Kampala, Uganda | THE INDEPENDENT | Ugandans have stashed record amounts of cash in banks, an indicator Ugandans feared to spend their money with the coronavirus uncertainty still hovering around.
Bank of Uganda data shows that in May 2020, the amount of money Ugandans have in banks as term deposits reached 8.5 trillion shillings, the highest amount ever held there in a single month.
Fixed deposits is when one puts their money in the bank for a specified time and earns interest on it. Withdrawing the money before a specified time means one forfeits the promised interest which is currently between 4 and 7% annually.
This money grew as Uganda descended into lockdown. In February 2020, Ugandans held just 8 trilling shillings in savings in banks. Since then, they have added half a trillion on their accounts. This is although hundreds of people lost their jobs in the last three months due to slow business as a result of coronavirus lockdown.
Paul Lakuma, a research fellow at the Makerere University-based Economic Policy Research Centre, a think tank said it shows Ugandans are becoming more rational and responsive to macro-economic news. From March through May, he said, “it was so uncertain that no one knew what would happen or when people would get out of lockdown. People decided to put their money in banks to earn interest.”
Also, another figure to look at is the money Ugandans are holding as private demand deposits. This is where a person puts money in the bank but can walk in anytime and withdraw it. This money, according to Bank of Uganda increased from 6.9 trillion in March to 7.2 trillion shillings in May 2020. This money doesn’t often earn interest. This brings the total amount of money Ugandans have stashed away in banks to 15.7 trillion shillings.
Closure of social activities including festivals, concerts and other social places like bars where people spend daily means they either put the money under their beds or in banks.
Lakuma said that things like disruption in transport, closure of shops that sell durable goods meant people were unable to spend. In April and May, only shops selling food and supermarkets remained open.
Banks are expected to lend much of this money instead of stashing it into their vaults. Wilbrod Owor, the executive director of Uganda Banker’s Association (UBA) told reporters this week that banks only managed to lend 1.1 trillion shillings in April 2020.
The low lending is due to increased business uncertainty and the fact that fewer businesses and individuals are applying for loans. The amount being saved on bank accounts is more than what Ugandans saved in the 1990’s, said Dr Adam Mugume, the executive director for research at the BoU in a recent interview.

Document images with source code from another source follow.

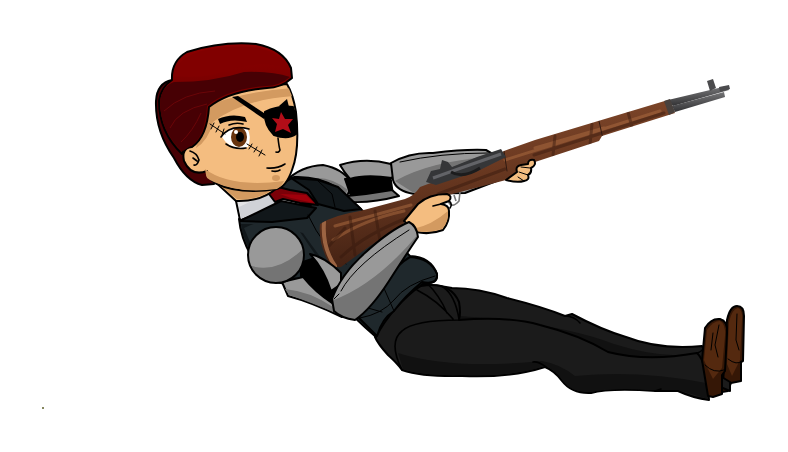
<!DOCTYPE html>
<html lang="en">
<head>
<meta charset="utf-8">
<title>Leaning marksman</title>
<style>
:root{--ink:#000;--skin:#f4bd80;--skin-shade:#d39a60;--hair:#780000;--hair-dark:#470004;--vest:#1f282c;--vest-dark:#11171a;--trouser:#1b1b1b;--trouser-dark:#111;--metal:#999;--metal-dark:#747474;--shirt:#e4e4e6;--tie:#7c0008;--boot:#54290f;--boot-dark:#351706;--steel:#4b4b4d}
html,body{margin:0;height:100%;overflow:hidden;background:#fff}
svg{display:block;width:788px;height:452px}
.line{stroke:var(--ink);stroke-width:2;stroke-linejoin:round;stroke-linecap:round}
.thin{fill:none;stroke:var(--ink);stroke-width:1;stroke-linecap:round}
.crease{fill:none;stroke:var(--ink);stroke-width:1.6;stroke-linecap:round;stroke-linejoin:round}
.skin{fill:var(--skin)}.skin-shade{fill:var(--skin-shade)}
.hair{fill:var(--hair)}.hair-dark{fill:var(--hair-dark)}
.vest{fill:var(--vest)}.vest-dark{fill:var(--vest-dark)}
.trouser{fill:var(--trouser)}.trouser-dark{fill:var(--trouser-dark)}
.metal{fill:var(--metal)}.metal-dark{fill:var(--metal-dark)}
.shirt{fill:var(--shirt)}.tie{fill:var(--tie)}
.boot{fill:var(--boot)}.boot-dark{fill:var(--boot-dark)}
.steel{fill:var(--steel)}
</style>
</head>
<body>
<svg viewBox="0 0 788 452" role="img" aria-label="Red-haired man with a star eyepatch and metal arms leaning back and aiming a rifle">
<defs>
<linearGradient id="wood" x1="0" y1="0" x2=".28" y2="1">
<stop offset="0" stop-color="#8a4f30"/><stop offset=".45" stop-color="#6e3b22"/><stop offset="1" stop-color="#3f1f12"/>
</linearGradient>
<linearGradient id="barrel" x1="0" y1="0" x2=".2" y2="1">
<stop offset="0" stop-color="#858587"/><stop offset="1" stop-color="#303032"/>
</linearGradient>
<linearGradient id="hair-shine" x1="0" y1="0" x2="0" y2="1">
<stop offset="0" stop-color="#8c0000"/><stop offset=".5" stop-color="#740000"/><stop offset="1" stop-color="#4c0002"/>
</linearGradient>
<clipPath id="face-clip"><path d="M205 104 Q240 86 287 84 Q300 110 297 150 Q294 178 277 189 Q240 194 214 182 Q203 178 205 170 Q188 178 184 162 Q182 145 196 147Z"/></clipPath>
<clipPath id="shoulder-clip"><circle cx="276" cy="255" r="28"/></clipPath>
<clipPath id="forearm-clip"><path d="M332 299 Q341 274 366 252 Q390 230 409 222 Q417 226 418 237 Q409 250 389 281 Q371 309 355 320 Q341 318 334 311Z"/></clipPath>
<clipPath id="stock-clip"><path id="stock-shape" d="M320 224 Q334 215 360 211 L405 199 Q414 196 420 187 L428 184 L475 169 L504 151 L535 140 L668 100 L675 113 L602 136 L599 141 L535 162 L506 180 L460 192 L426 201 Q411 208 403 225 L370 246 L341 267 Q334 268 329 263 Q318 243 320 224Z"/></clipPath>
</defs>
<rect width="788" height="452" fill="#fff"/>
<circle cx="43" cy="408" r="1" fill="#5c5f28"/>

<g id="far-arm">
<path class="metal line" d="M286 181 Q301 166 323 165 Q343 169 351 182 Q350 197 340 202 L308 194Z"/>
<path class="metal-dark" d="M303 181 Q325 172 348 190 L341 200 L313 190Z"/>
<path class="thin" d="M302 181 Q320 174 337 193"/>
<path class="line" d="M345 179 L390 174 L393 195 L352 199Z"/>
<path class="metal line" d="M340 165 Q365 157 391 164 Q396 172 392 178 Q365 174 350 179 Q344 172 340 165Z"/>
<path class="metal-dark line" d="M347 196 Q369 194 392 190 L399 196 Q373 203 352 202Z"/>
<path class="metal line" d="M391 163 Q410 152 433 153 Q465 149 486 150 Q496 155 500 164 L510 176 L465 193 L414 194 Q396 191 393 180Z"/>
<path class="metal-dark" d="M395 181 Q430 161 491 157 L500 174 L460 192 L414 193Z"/>
<path class="thin" d="M400 162 Q440 153 488 153"/>
</g>

<g id="far-leg">
<path class="boot-dark line" d="M724 370 L727 320 Q730 306 737 306 Q744 306 744 316 L743 361 L741 362 L741 381 L731 383 L728 391 L722 392Z"/>
<path class="boot" d="M727 364 L729 322 Q732 309 738 308 Q743 310 742 320 L740 360 L732 376Z"/>
<path class="thin" d="M737 314 L736 340 L739 350 M728 359 Q737 366 742 361"/>
<path class="trouser line" d="M404 286 Q428 283 452 288 Q479 288 507 298 Q543 307 565 316 L572 314 Q602 330 626 337 Q659 350 702 346 L717 374 L730 382 L730 391 L701 379 L600 362 L452 334Z"/>
<path class="trouser-dark" d="M460 316 Q560 323 614 344 Q665 360 698 353 L704 364 L620 362 L455 326Z"/>
</g>

<g id="near-leg">
<path class="trouser line" d="M374 327 Q386 306 421 286 Q450 281 459 302 Q461 313 459 320 Q508 316 540 325 Q580 335 608 352 Q647 362 697 353 Q707 362 709 400 Q693 398 678 391 L656 391 Q609 388 591 393 Q572 394 562 381 Q555 371 545 367 Q511 378 462 376 Q423 377 402 370 Q397 363 388 355 Q378 344 375 337Z"/>
<path class="trouser-dark" d="M398 353 Q452 370 542 361 Q560 364 575 376 Q640 370 706 383 L708 399 L678 390 L656 390 Q609 387 591 392 Q572 393 563 381 Q555 369 545 366 Q511 377 462 375 Q423 376 403 369Z"/>
<path class="crease" d="M402 370 Q388 342 402 331 Q414 320 459 320 M459 319 Q455 295 443 287 M417 290 Q437 300 453 319 M426 282 Q440 296 447 313 M546 367 Q538 361 533 362 M565 316 Q574 316 580 323 M655 391 L661 389 M697 353 Q702 352 705 346"/>
</g>

<g id="near-boot">
<path class="boot-dark line" d="M702 360 L705 328 Q711 318 720 319 Q728 321 727 333 L725 371 L722 375 L722 394 L713 397 L708 396Z"/>
<path class="boot" d="M704 360 L707 330 Q713 321 720 321 Q726 324 725 336 L722 368 L713 379 L707 367Z"/>
<path class="thin" d="M719 325 L715 345 L718 357 M705 365 Q714 374 724 370 M713 333 L711 350"/>
</g>

<g id="torso">
<path class="vest line" d="M239 219 L252 201 L294 177 Q318 176 336 187 L363 211 Q394 240 410 256 Q431 257 437 274 Q438 285 424 283 Q392 306 376 337 Q355 319 330 292 L270 281 Q242 251 239 219Z"/>
<path class="vest-dark" d="M241 224 L268 224 L303 233 Q326 266 360 307 Q374 320 380 326 L376 335 Q352 316 330 291 L270 280 Q244 249 241 224Z"/>
<path class="vest" d="M244 228 Q278 212 300 232 Q324 268 340 290 L322 286 L260 265Z"/>
<path class="vest line" d="M352 311 Q367 303 383 284 Q397 264 410 257 Q430 258 437 274 Q438 285 422 282 Q405 296 394 311 Q382 318 377 336Z"/>
<path class="thin" d="M360 318 Q382 314 394 300 Q406 284 435 276 M383 286 L394 311 M361 306 L382 312"/>
<path class="shirt line" d="M236 201 L244 191 Q266 185 285 189 L294 193 L311 205 L280 204 L240 220Z"/>
<path d="M239 207 L269 193 L281 203 L241 219Z" fill="#d0d2d7"/>
<path class="tie line" d="M266 190 L274 186 L290 190 L307 193 L318 205 L300 203 L283 199 L275 202Z"/>
<path d="M280 194 L306 195 L314 203 L291 198Z" fill="#a0000b"/>
<path class="vest-dark line" d="M240 221 L281 201 L316 208 L307 218 L272 222Z"/>
<path class="vest-dark line" d="M291 178 L318 180 L338 187 L361 209 L344 211 L318 204 L309 190Z"/>
<path class="thin" d="M308 215 Q324 249 346 264 M318 181 L332 194 L335 207"/>
</g>

<g id="head">
<path class="skin line" d="M211 178 L236 201 Q261 202 277 188 L252 168Z"/>
<path class="skin-shade" d="M214 181 L225 186 Q254 194 275 188 Q258 201 237 199Z"/>
<path class="hair-dark line" d="M172 80 Q157 83 156 101 Q155 131 174 158 Q186 181 202 185 L214 184 L222 145 L288 94 L236 70Z"/>
<path d="M160 93 Q181 83 210 94 L204 121 Q195 143 184 145 Q163 128 160 93Z" fill="#570003"/>
<path class="skin line" d="M207 103 Q240 88 287 84 Q293 94 296 112 Q300 150 292 170 Q286 187 277 189 Q239 195 215 183 Q208 179 207 171 Q191 177 184 161 Q181 148 193 146 Q205 131 207 103Z"/>
<g clip-path="url(#face-clip)">
<path class="skin-shade" d="M204 107 Q240 92 292 88 L294 96 Q244 99 213 122 Q208 141 196 148Z"/>
<path class="skin-shade" d="M205 169 Q230 188 284 181 L276 194 L208 187Z"/>
</g>
<path class="hair line" fill="url(#hair-shine)" style="fill:url(#hair-shine)" d="M172 80 Q171 61 187 52 Q222 41 256 44 Q283 49 291 68 L292 78 Q281 88 267 88 Q229 91 209 107 Q207 137 192 147 Q184 147 182 154 Q159 132 159 101 Q161 87 172 80Z"/>
<path class="hair-dark" d="M160 101 Q162 86 174 82 Q213 82 244 72 Q272 71 290 77 Q279 86 266 86 Q227 89 207 106 Q205 135 192 145 L183 151 Q160 132 160 101Z"/>
<path d="M174 76 Q177 58 201 51 Q234 44 260 48 Q282 54 289 69 Q264 60 236 68 Q205 80 174 76Z" fill="#810000"/>
<path d="M164 111 Q183 93 215 91 M170 128 Q178 110 207 104 M181 142 Q193 131 201 113" fill="none" stroke="#6b0508"/>
<path class="crease" d="M190 151 Q197 153 199 160 Q197 166 194 165 M193 158 L197 161"/>
<path d="M218 119 Q231 113 245 117 L247 122 Q231 118 220 124Z"/>
<path d="M222 137 Q229 124 247 128 Q252 136 248 147 Q230 151 222 137Z" fill="#fff"/>
<ellipse cx="239" cy="137" rx="8" ry="10" fill="#68340e"/>
<ellipse cx="240" cy="137" rx="4" ry="5"/>
<circle cx="236" cy="132" r="2" fill="#fff"/>
<path class="crease" d="M221 137 Q230 124 249 129 M226 144 Q235 150 246 148 M229 125 Q236 122 243 124"/>
<path class="thin" d="M210 124 L225 134 M214 123 L211 129 M219 126 L216 132 M224 129 L222 135 M247 144 L265 155 M252 144 L249 149 M257 147 L254 152 M262 150 L259 156"/>
<path d="M232 97 L238 96 L267 115 L264 119Z"/>
<path class="line" d="M265 112 Q279 105 293 107 Q298 122 296 134 Q288 140 274 135 Q264 125 265 112Z"/>
<path d="M279 106 L287 99 L289 107Z"/>
<polygon points="281,112 285,119 293,119 288,125 291,133 283,129 275,132 277,124 272,118 279,119" fill="#b20d18"/>
<path class="crease" d="M278 138 Q279 147 280 150 Q279 153 276 152 M267 168 Q277 169 285 164 M272 171 Q277 172 280 170"/>
<ellipse class="skin-shade" cx="276" cy="178" rx="4" ry="3"/>
</g>

<g id="rifle">
<path d="M668 100 L727 86 L729 90 L673 106Z" fill="url(#barrel)"/>
<path d="M672 106 L724 92 L725 97 L675 112Z" fill="url(#barrel)"/>
<path class="steel" d="M707 81 L713 79 L716 88 L710 91Z M719 87 L729 85 L730 89 L720 92Z"/>
<use href="#stock-shape" fill="url(#wood)"/>
<g clip-path="url(#stock-clip)" fill="none" stroke-linecap="round">
<path d="M335 226 L411 205 M333 240 Q363 220 404 211 M505 160 L660 111 M535 148 L604 128" stroke="#a8683e" stroke-width="3" opacity=".55"/>
<path d="M341 257 Q364 235 407 218 M329 246 L345 228 M350 217 L355 255 M375 211 L380 241 M438 194 L505 169 M534 155 L664 113 M555 136 L553 155 M592 124 L590 145 M628 112 L632 127" stroke="#34180d" stroke-width="3" opacity=".45"/>
<path d="M324 222 Q322 247 335 266" stroke="#9c6442" stroke-width="4"/>
<path d="M504 151 L507 171 M599 121 L603 139" stroke="#301910" stroke-width="1"/>
</g>
<path d="M426 182 L431 171 L440 169 L442 160 L448 162 L452 167 L477 157 L501 149 L506 157 L478 171 L436 185Z" fill="#353638"/>
<path d="M433 178 L461 168 L501 154" fill="none" stroke="#626367" stroke-width="3"/>
<path d="M451 172 Q463 179 480 168" fill="none" stroke="#1c1c1d" stroke-width="3"/>
<path d="M664 101 L670 99 L675 112 L669 115Z" fill="#48413d"/>
<path d="M447 197 Q450 211 459 201 L460 192 M454 195 L456 201" fill="none" stroke="#777" stroke-width="1.6"/>
</g>

<g id="far-hand">
<path class="skin line" d="M506 180 L517 172 Q515 166 521 165 L528 164 Q528 159 534 160 Q537 165 531 168 Q532 173 528 175 Q530 180 524 181 Q517 183 506 180Z"/>
<path class="thin" d="M521 167 L530 168 M519 172 L528 175 M518 177 L524 181"/>
</g>

<g id="near-hand">
<path class="skin line" d="M404 221 L418 204 Q429 194 447 194 Q453 196 449 201 L441 204 Q449 205 449 211 Q450 221 443 230 Q430 235 416 232Z"/>
<path class="skin-shade" d="M413 229 Q432 225 448 211 Q449 222 442 229 Q430 233 416 231Z"/>
<path class="crease" d="M441 204 L433 206 M449 201 Q453 204 450 208"/>
</g>

<g id="near-arm">
<path class="line" d="M300 263 L318 257 L343 283 L333 306 L302 287Z"/>
<path class="metal line" d="M310 254 Q325 257 341 273 L341 284 L331 291 Q324 269 310 254Z"/>
<path class="metal line" d="M282 282 L303 277 Q315 292 332 303 L342 317 Q311 302 288 296Z"/>
<path class="metal-dark" d="M285 289 Q309 291 333 307 L338 314 Q310 302 289 295Z"/>
<circle class="metal" cx="276" cy="255" r="28"/>
<path class="metal-dark" clip-path="url(#shoulder-clip)" d="M246 264 Q276 277 306 246 L308 286 L250 290Z"/>
<circle class="line" cx="276" cy="255" r="28" fill="none"/>
<path class="metal" d="M332 299 Q341 274 366 252 Q390 230 409 222 Q417 226 418 237 Q409 250 389 281 Q371 309 355 320 Q341 318 334 311Z"/>
<path class="metal-dark" clip-path="url(#forearm-clip)" d="M331 301 Q376 285 419 233 L420 260 L357 324 L330 315Z"/>
<path class="thin" d="M341 291 Q355 264 409 230 M334 299 L339 294"/>
<path class="line" fill="none" d="M332 299 Q341 274 366 252 Q390 230 409 222 Q417 226 418 237 Q409 250 389 281 Q371 309 355 320 Q341 318 334 311Z"/>
</g>
</svg>
</body>
</html>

Mugume said that in the 1990’s, Ugandans held more currency and few were willing to put it on the accounts in the banks for a long time because they feared a bank could collapse with their money. This fear has majorly waned.